MATERIAL FOR THIS EXERCISE: Begin

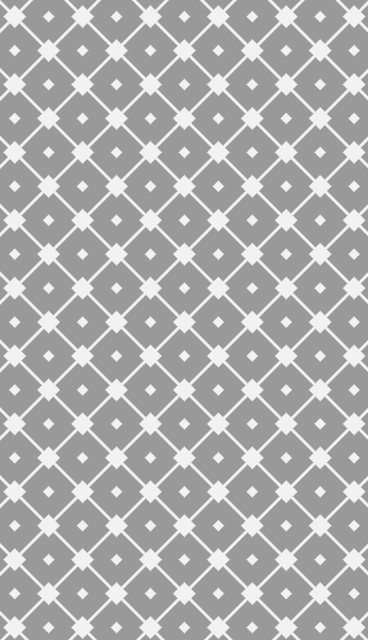
Give the GLSL for this pattern, as a WebGL 1 fragment shader.

```glsl
precision highp float;

uniform vec2 u_resolution;

const vec3 GROUND = vec3(0.60);
const vec3 TRELLIS = vec3(0.95);

// Lengths as fractions of the canvas height.
const float HALF_PITCH = 0.05303;
const vec2 FIRST_NODE = vec2(0.0230, 0.0195);

// Half sizes as fractions of one lattice cell.
const float NODE_SIZE = 0.168;
const float DOT_SIZE = 0.085;
const float LINE_SIZE = 0.031;

// Turns the plane by 45 degrees so that nodes fall on whole numbers.
vec2 toLattice(vec2 p, vec2 origin, float halfPitch) {
  vec2 q = (p - origin) / halfPitch;
  return 0.5 * vec2(q.x + q.y, q.x - q.y);
}

// Signed offset from the nearest whole number on each axis.
vec2 nearestOffset(vec2 p) {
  return fract(p + 0.5) - 0.5;
}

float squareDistance(vec2 p, float halfSide) {
  vec2 a = abs(p);
  return max(a.x, a.y) - halfSide;
}

float gridDistance(vec2 p, float halfWidth) {
  vec2 a = abs(p);
  return min(a.x, a.y) - halfWidth;
}

float coverage(float distance, float softness) {
  return 1.0 - smoothstep(-softness, softness, distance);
}

void main() {
  vec2 p = gl_FragCoord.xy / u_resolution.y;
  vec2 lattice = toLattice(p, FIRST_NODE, HALF_PITCH);
  float pixel = 1.0 / (u_resolution.y * HALF_PITCH * sqrt(2.0));

  // Crossing lines with a diamond on each crossing.
  vec2 fromNode = nearestOffset(lattice);
  float shape = min(gridDistance(fromNode, LINE_SIZE),
                    squareDistance(fromNode, NODE_SIZE));

  // Small diamond in the middle of each cell.
  vec2 fromCentre = nearestOffset(lattice + 0.5);
  shape = min(shape, squareDistance(fromCentre, DOT_SIZE));

  vec3 colour = mix(GROUND, TRELLIS, coverage(shape, 0.8 * pixel));
  gl_FragColor = vec4(colour, 1.0);
}
```
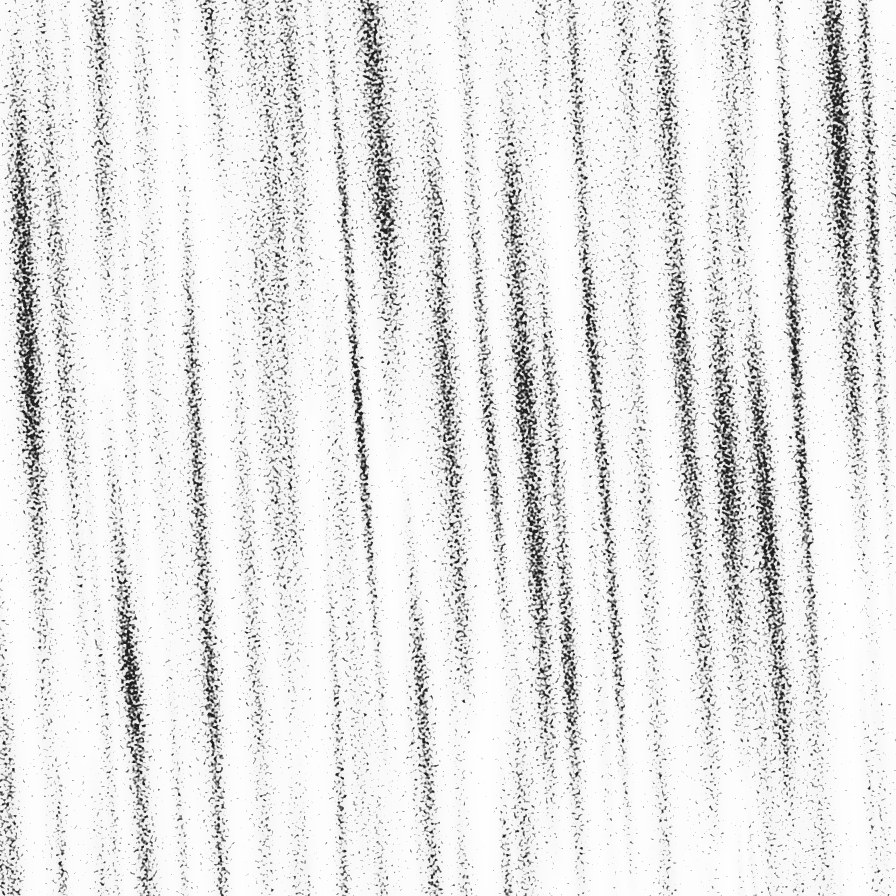
Reproduce this texture procedurally as a three.js fragment shader.

```glsl
// Dry charcoal strokes: long, slightly leaning spindles of fine grain on white.
// Jittered columns of tapered strokes give a density field, and fine gradient
// noise is thresholded by that density so the strokes break up into soft specks.

#define LEAN 0.06           // sideways drift of strokes per unit of height
#define COLUMNS 22.0        // main strokes across the canvas
#define STROKE_LENGTH 0.9   // mean length of one stroke
#define THIN 0.005          // half width of the finest stroke
#define THICK 0.0125        // half width of the broadest stroke
#define GRAIN 245.0         // grain cells across the canvas
#define GRAIN_SOFTNESS 2.3  // tonal spread from speck edge to full ink
#define DUST 0.3            // density of the loose grain between strokes
#define SMUDGE 0.06         // even grey tint below dense grain
#define PAPER vec3(0.997)
#define INK vec3(0.13, 0.125, 0.125)

varying vec2 vUv;

float hash(vec2 p) {
  vec3 q = fract(vec3(p.xyx) * 0.1031);
  q += dot(q, q.yzx + 33.33);
  return fract((q.x + q.y) * q.z);
}

vec2 gradient(vec2 cell) {
  float angle = 6.28318 * hash(cell);
  return vec2(cos(angle), sin(angle));
}

float gradientNoise(vec2 p) {
  vec2 i = floor(p);
  vec2 f = p - i;
  vec2 u = f * f * f * (f * (f * 6.0 - 15.0) + 10.0);
  vec2 e = vec2(0.0, 1.0);
  float low = mix(dot(gradient(i), f),
                  dot(gradient(i + e.yx), f - e.yx), u.x);
  float high = mix(dot(gradient(i + e.xy), f - e.xy),
                   dot(gradient(i + e.yy), f - e.yy), u.x);
  return mix(low, high, u.y);
}

vec2 rotate(vec2 p, float angle) {
  float c = cos(angle), s = sin(angle);
  return vec2(c * p.x - s * p.y, s * p.x + c * p.y);
}

// Density of one set of columns, each cut into strokes with tapered ends
float strokes(vec2 p, float columns, float seed) {
  float density = 0.0;
  float base = floor(p.x * columns);
  for (int k = -1; k <= 1; k++) {
    float column = base + float(k) + 40.0;
    float len = STROKE_LENGTH * mix(0.75, 1.3, hash(vec2(column, seed)));
    float along = p.y / len + 7.0 * hash(vec2(column, seed + 1.0));
    vec2 id = vec2(column, floor(along) + seed + 10.0);
    float taper = pow(max(sin(3.14159 * fract(along)), 0.0), 0.6);

    float centre = (column - 40.0 + mix(0.28, 0.72, hash(id))) / columns;
    float tilt = (hash(id + 31.0) - 0.5) * 0.03;
    float x = p.x - centre - tilt * (fract(along) - 0.5);
    float width = mix(THIN, THICK, pow(hash(id + 57.0), 1.4));
    width *= mix(0.55, 1.1, taper);

    // Dark core with a looser fringe of grain
    float u = x / width;
    float profile = 0.74 * exp(-u * u) + 0.32 * exp(-u * u * 0.18);
    float pressure = mix(0.65, 1.35, hash(id + 83.0));
    pressure *= 1.0 + 0.5 * gradientNoise(vec2(column * 3.7, p.y * 6.0 + seed));
    density = max(density, profile * pressure * taper);
  }
  return density;
}

// Two rotated noises hide the lattice; scaled to about unit deviation
float grain(vec2 p) {
  float coarse = gradientNoise(rotate(p, 0.6) * GRAIN + 400.0);
  float fine = gradientNoise(rotate(p, -0.35) * GRAIN * 1.27 + 900.0);
  return 3.2 * (coarse + fine);
}

void main() {
  // Lean and gently bend the field
  vec2 p = vUv;
  p.x += LEAN * p.y;
  p.x += 0.006 * gradientNoise(vUv * vec2(3.0, 2.2) + 20.0);

  // Strong strokes, fainter ones between, and patches of dust
  float density = strokes(p, COLUMNS, 3.0);
  density = max(density, 0.66 * strokes(p + 0.013, COLUMNS * 0.8, 140.0));
  float patches = gradientNoise(vec2(p.x * 13.0, p.y * 1.6) + 60.0);
  density += DUST * smoothstep(-0.15, 0.4, patches) * (1.0 - 0.6 * density);

  // Threshold the grain by density and lay a trace of smudge beneath
  float threshold = 2.3 - 2.65 * density;
  float specks = clamp((grain(vUv) - threshold) / GRAIN_SOFTNESS, 0.0, 1.0);
  float coverage = clamp(specks + SMUDGE * density, 0.0, 1.0);
  gl_FragColor = vec4(mix(PAPER, INK, coverage), 1.0);
}
```
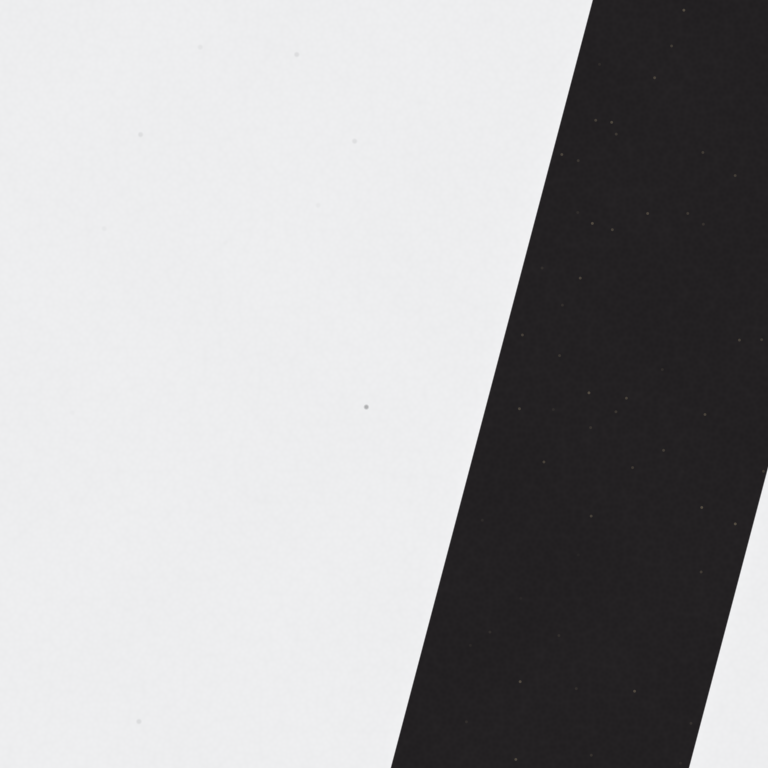
A WebGL 1 fragment shader for this background:

```glsl
precision highp float;
// A slanted band of black ink printed on pale paper.
// The band is a signed distance to a tilted line; cellular noise and
// layered sines add the paper grain, weave and scattered flecks.

uniform vec2 u_resolution;

#define BAND_FOOT 0.509      // left edge of the band at the bottom
#define BAND_WIDTH 0.388     // horizontal width of the band
#define BAND_LEAN 0.263      // shift to the right per unit of height
#define PAPER vec3(0.929, 0.931, 0.936)
#define INK vec3(0.139, 0.130, 0.136)
#define PAPER_GRAIN 0.016
#define INK_GRAIN 0.022
#define GRAIN_CELLS 150.0
#define FLECK_CELLS 42.0
#define SPOT vec2(0.477, 0.470)

vec2 hash2(vec2 p) {
  vec3 q = fract(p.xyx * vec3(0.1031, 0.1030, 0.0973));
  q += dot(q, q.yzx + 33.33);
  return fract((q.xx + q.yz) * q.zy);
}

// Distance to the nearest jittered point, in cells
float cellular(vec2 p) {
  vec2 cell = floor(p);
  float nearest = 2.0;
  for (int y = -1; y <= 1; y++) {
    for (int x = -1; x <= 1; x++) {
      vec2 neighbour = cell + vec2(float(x), float(y));
      nearest = min(nearest, distance(p, neighbour + hash2(neighbour + 7.0)));
    }
  }
  return nearest;
}

// Sparse soft dots: only a small share of the cells holds one
float flecks(vec2 p, float share) {
  vec2 cell = floor(p);
  vec2 chance = hash2(cell + 61.0);
  vec2 centre = 0.2 + 0.6 * hash2(cell + 19.0);
  float dot0 = 1.0 - smoothstep(0.03, 0.12, distance(fract(p), centre));
  return dot0 * step(chance.x, share) * chance.y;
}

// Broad, faint unevenness of the sheet
float mottle(vec2 p) {
  return sin(p.x * 17.0 + 2.0 * sin(p.y * 11.0)) * 0.5
       + sin(p.y * 29.0 + 2.0 * sin(p.x * 23.0)) * 0.3
       + sin((p.x + p.y) * 61.0) * 0.2;
}

void main() {
  float unit = min(u_resolution.x, u_resolution.y);
  vec2 uv = gl_FragCoord.xy / u_resolution;

  // Signed distance to the band, negative inside
  float across = uv.x - BAND_FOOT - BAND_LEAN * uv.y;
  float band = abs(across - 0.5 * BAND_WIDTH) - 0.5 * BAND_WIDTH;
  band /= sqrt(1.0 + BAND_LEAN * BAND_LEAN);

  // Shared grain
  float fine = cellular(uv * GRAIN_CELLS) - 0.5;
  float coarse = cellular(uv * GRAIN_CELLS * 0.4 + 31.0) - 0.5;
  float grain = 0.6 * fine + 0.4 * coarse;
  float weave = sin(uv.x * 520.0) * sin(uv.y * 470.0);

  // Paper, slightly brighter beside the ink
  vec3 paper = PAPER - PAPER_GRAIN * grain;
  paper += 0.002 * mottle(uv) + 0.001 * weave;
  paper += 0.012 * exp(-max(band, 0.0) * 90.0);
  paper -= 0.07 * flecks(uv * FLECK_CELLS * 0.6, 0.02);
  paper -= 0.25 * (1.0 - smoothstep(0.001, 0.0045, distance(uv, SPOT)));

  // Ink with pale, warm dust
  vec3 ink = INK + INK_GRAIN * grain * vec3(1.0, 0.98, 0.95);
  ink += 0.003 * mottle(uv + 3.0);
  ink += vec3(0.20, 0.18, 0.13) * flecks(uv * FLECK_CELLS, 0.10);

  // Soft printed edge
  float softness = max(0.0013, 0.75 / unit);
  float coverage = 1.0 - smoothstep(-softness, softness, band);
  gl_FragColor = vec4(mix(paper, ink, coverage), 1.0);
}
```
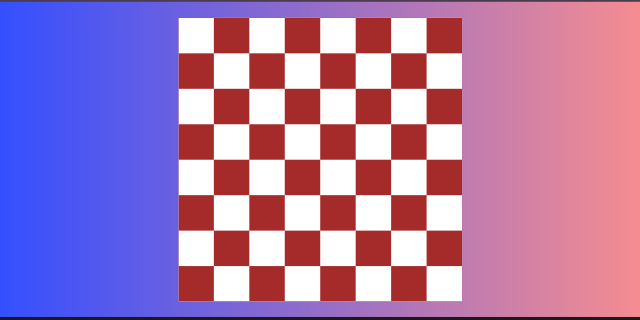
Reproduce this background procedurally as a Shadertoy shader.

```glsl
// Coverage of a one-pixel-wide soft edge at signed distance d
float cover(float d, float pixel) {
    return clamp(d / pixel + 0.5, 0.0, 1.0);
}

// Signed distance to the nearest integer line, flipping sign every cell
vec2 alternate(vec2 q) {
    return 0.5 - abs(mod(q - 0.5, 2.0) - 1.0);
}

void mainImage(out vec4 fragColor, in vec2 fragCoord) {
    float pixel = 1.0 / iResolution.y;
    vec2 uv = fragCoord / iResolution.xy;
    vec2 p = (fragCoord - 0.5 * iResolution.xy) * pixel - vec2(0.0007, 0.0009);

    // Horizontal backdrop gradient
    vec3 color = mix(vec3(0.205, 0.31, 1.0), vec3(0.96, 0.55, 0.57), uv.x);

    // Thin dark strips along the top and bottom
    color = mix(color, vec3(0.29, 0.23, 0.31), cover(uv.y - 0.9945, pixel));
    color = mix(color, vec3(0.11, 0.10, 0.11), cover(0.0095 - uv.y, pixel));

    // Eight by eight checkerboard
    float cell = 0.1108;
    vec2 side = clamp(2.0 * alternate(p / cell) * cell / pixel, -1.0, 1.0);
    float red = 0.5 + 0.5 * side.x * side.y;
    vec3 board = mix(vec3(1.0), vec3(0.647, 0.165, 0.165), red);

    vec2 inset = 4.0 * cell - abs(p);
    float inside = cover(inset.x, pixel) * cover(inset.y, pixel);
    fragColor = vec4(mix(color, board, inside), 1.0);
}
```
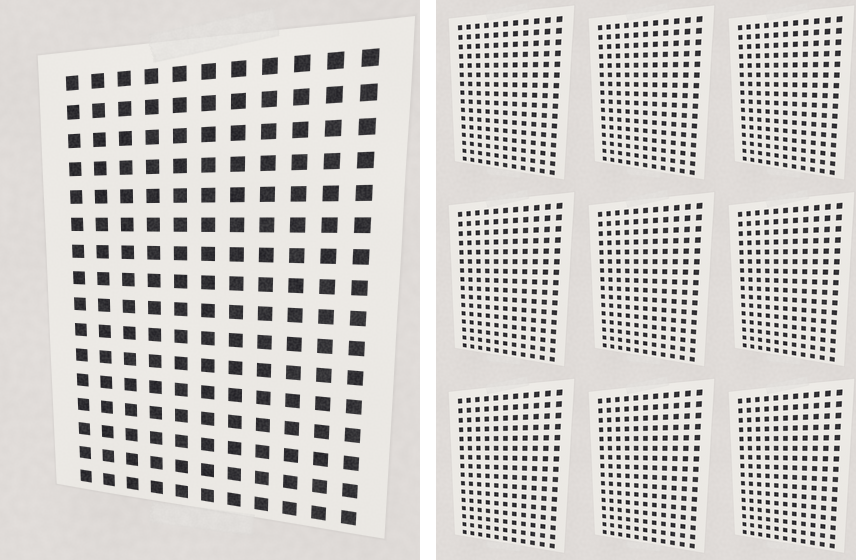
Left: one tile. Right: repeated 3 by 3.
Write a Shadertoy shader that draws this pattern.

```glsl
// Perspective view of a taped paper sheet printed with a grid of dark squares, on a plaster wall.

const vec2  GRID = vec2(11.0, 16.0);            // squares across and down
const float SQUARE_SIDE = 0.49;                 // fraction of the grid spacing
const float PRINT_SOFTNESS = 0.035;             // least edge blur, in grid spacings

// Centres of the four corner squares, in canvas fractions.
const vec2 TOP_LEFT = vec2(0.172, 0.8516), TOP_RIGHT = vec2(0.882, 0.897);
const vec2 LOW_LEFT = vec2(0.205, 0.150),  LOW_RIGHT = vec2(0.830, 0.0755);

// Sheet bounds in grid spacings, measured from the top left square.
const vec2 SHEET_MIN = vec2(-1.35, -1.05), SHEET_MAX = vec2(11.17, 15.55);

const vec3 WALL      = vec3(0.875, 0.858, 0.846);
const vec3 PAPER     = vec3(0.924, 0.914, 0.897);
const vec3 TAPE      = vec3(0.890, 0.882, 0.870);
const vec3 INK_DARK  = vec3(0.145, 0.140, 0.160);
const vec3 INK_LIGHT = vec3(0.245, 0.242, 0.252);

const vec2 CANVAS = vec2(0.75, 1.0);            // canvas proportions
const float TAU = 6.2831853;

float hash(vec2 p) {
    vec3 q = fract(vec3(p.xyx) * 0.1031);
    q += dot(q, q.yzx + 33.33);
    return fract((q.x + q.y) * q.z);
}

vec2 gradient(vec2 cell, vec2 period) {
    float angle = TAU * hash(mod(cell, period));
    return vec2(cos(angle), sin(angle));
}

// Gradient noise that wraps over the whole canvas.
float noise(vec2 uv, vec2 period) {
    vec2 p = uv * period, i = floor(p), f = p - i;
    vec2 u = f * f * f * (f * (f * 6.0 - 15.0) + 10.0);
    vec2 e = vec2(1.0, 0.0);
    float low  = mix(dot(gradient(i, period), f),
                     dot(gradient(i + e.xy, period), f - e.xy), u.x);
    float high = mix(dot(gradient(i + e.yx, period), f - e.yx),
                     dot(gradient(i + e.xx, period), f - e.xx), u.x);
    return mix(low, high, u.y);
}

// Projective map from the unit square to the quad a, b, c, d.
mat3 squareToQuad(vec2 a, vec2 b, vec2 c, vec2 d) {
    vec2 e = b - c, f = d - c, s = a - b + c - d;
    float det = e.x * f.y - f.x * e.y;
    float g = (s.x * f.y - f.x * s.y) / det;
    float h = (e.x * s.y - s.x * e.y) / det;
    return mat3(vec3(b - a + g * b, g), vec3(d - a + h * d, h), vec3(a, 1.0));
}

// Smoothed coverage of a box centred on zero.
float boxCover(vec2 p, vec2 halfSize, vec2 blur) {
    vec2 c = clamp((halfSize - abs(p)) / blur + 0.5, 0.0, 1.0);
    return c.x * c.y;
}

// Translucent strip with torn ends and a faint rim.
vec3 addTape(vec3 col, vec2 p, vec2 centre, vec2 halfSize, float angle, float wear) {
    float c = cos(angle), s = sin(angle);
    vec2 q = mat2(c, -s, s, c) * (p - centre);
    q.x += 0.004 * wear;
    vec2 blur = vec2(1.5 / iResolution.y);
    float body = boxCover(q, halfSize, blur);
    float core = boxCover(q, halfSize - 0.0025, blur * 2.0);
    col = mix(col, TAPE + 0.02 * wear, 0.6 * body);
    return col - 0.018 * (body - core);
}

void mainImage(out vec4 fragColor, in vec2 fragCoord) {
    vec2 uv = fragCoord / iResolution.xy;
    vec2 p = uv * CANVAS;

    // Grid coordinates: whole numbers fall on the square centres.
    mat3 view = squareToQuad(TOP_LEFT, TOP_RIGHT, LOW_RIGHT, LOW_LEFT);
    vec3 ray = inverse(view) * vec3(uv, 1.0);
    vec2 grid = ray.xy / ray.z * (GRID - 1.0);
    vec2 pixel = fwidth(grid);

    float broad = noise(uv, vec2(3.0, 4.0));
    float plaster = noise(uv, vec2(42.0, 56.0));
    float grain = noise(uv, vec2(180.0, 240.0));

    // Wall
    vec3 col = WALL + 0.025 * broad + 0.016 * plaster + 0.006 * grain;

    // Sheet and its contact shadow
    vec2 sheetPos = grid - 0.5 * (SHEET_MIN + SHEET_MAX);
    vec2 sheetHalf = 0.5 * (SHEET_MAX - SHEET_MIN);
    sheetPos += 0.04 * broad;
    vec2 outside = abs(sheetPos) - sheetHalf;
    float gap = max(outside.x, outside.y);
    col *= 1.0 - 0.035 * (1.0 - smoothstep(0.0, 0.11, gap));
    vec3 paper = PAPER + 0.012 * broad + 0.006 * grain;
    paper += 0.006 * (uv.y - 0.5);
    col = mix(col, paper, boxCover(sheetPos, sheetHalf, pixel));

    // Tape across the top and bottom of the sheet
    float wear = plaster + grain;
    col = addTape(col, p, vec2(0.3815, 0.9375), vec2(0.115, 0.026), 0.21, wear);
    col = addTape(col, p, vec2(0.361, 0.074), vec2(0.093, 0.019), -0.13, wear);

    // Printed squares, a little more worn towards the right
    vec2 id = clamp(round(grid), vec2(0.0), GRID - 1.0);
    float tone = 0.36 + 0.22 * id.x / GRID.x + 0.3 * (hash(id + 7.0) - 0.5);
    tone += 0.9 * grain + 0.35 * plaster;
    vec3 ink = mix(INK_DARK, INK_LIGHT, clamp(tone, -0.2, 1.2));
    vec2 blur = max(pixel, vec2(PRINT_SOFTNESS));
    col = mix(col, ink, boxCover(grid - id, vec2(0.5 * SQUARE_SIDE), blur));

    fragColor = vec4(col, 1.0);
}
```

MATERIAL FOR THIS EXERCISE: End

**TASK PROMPT**
A single figure is required: the number of lines in the entries that hold the string "angle".

**TASK RESULT**
8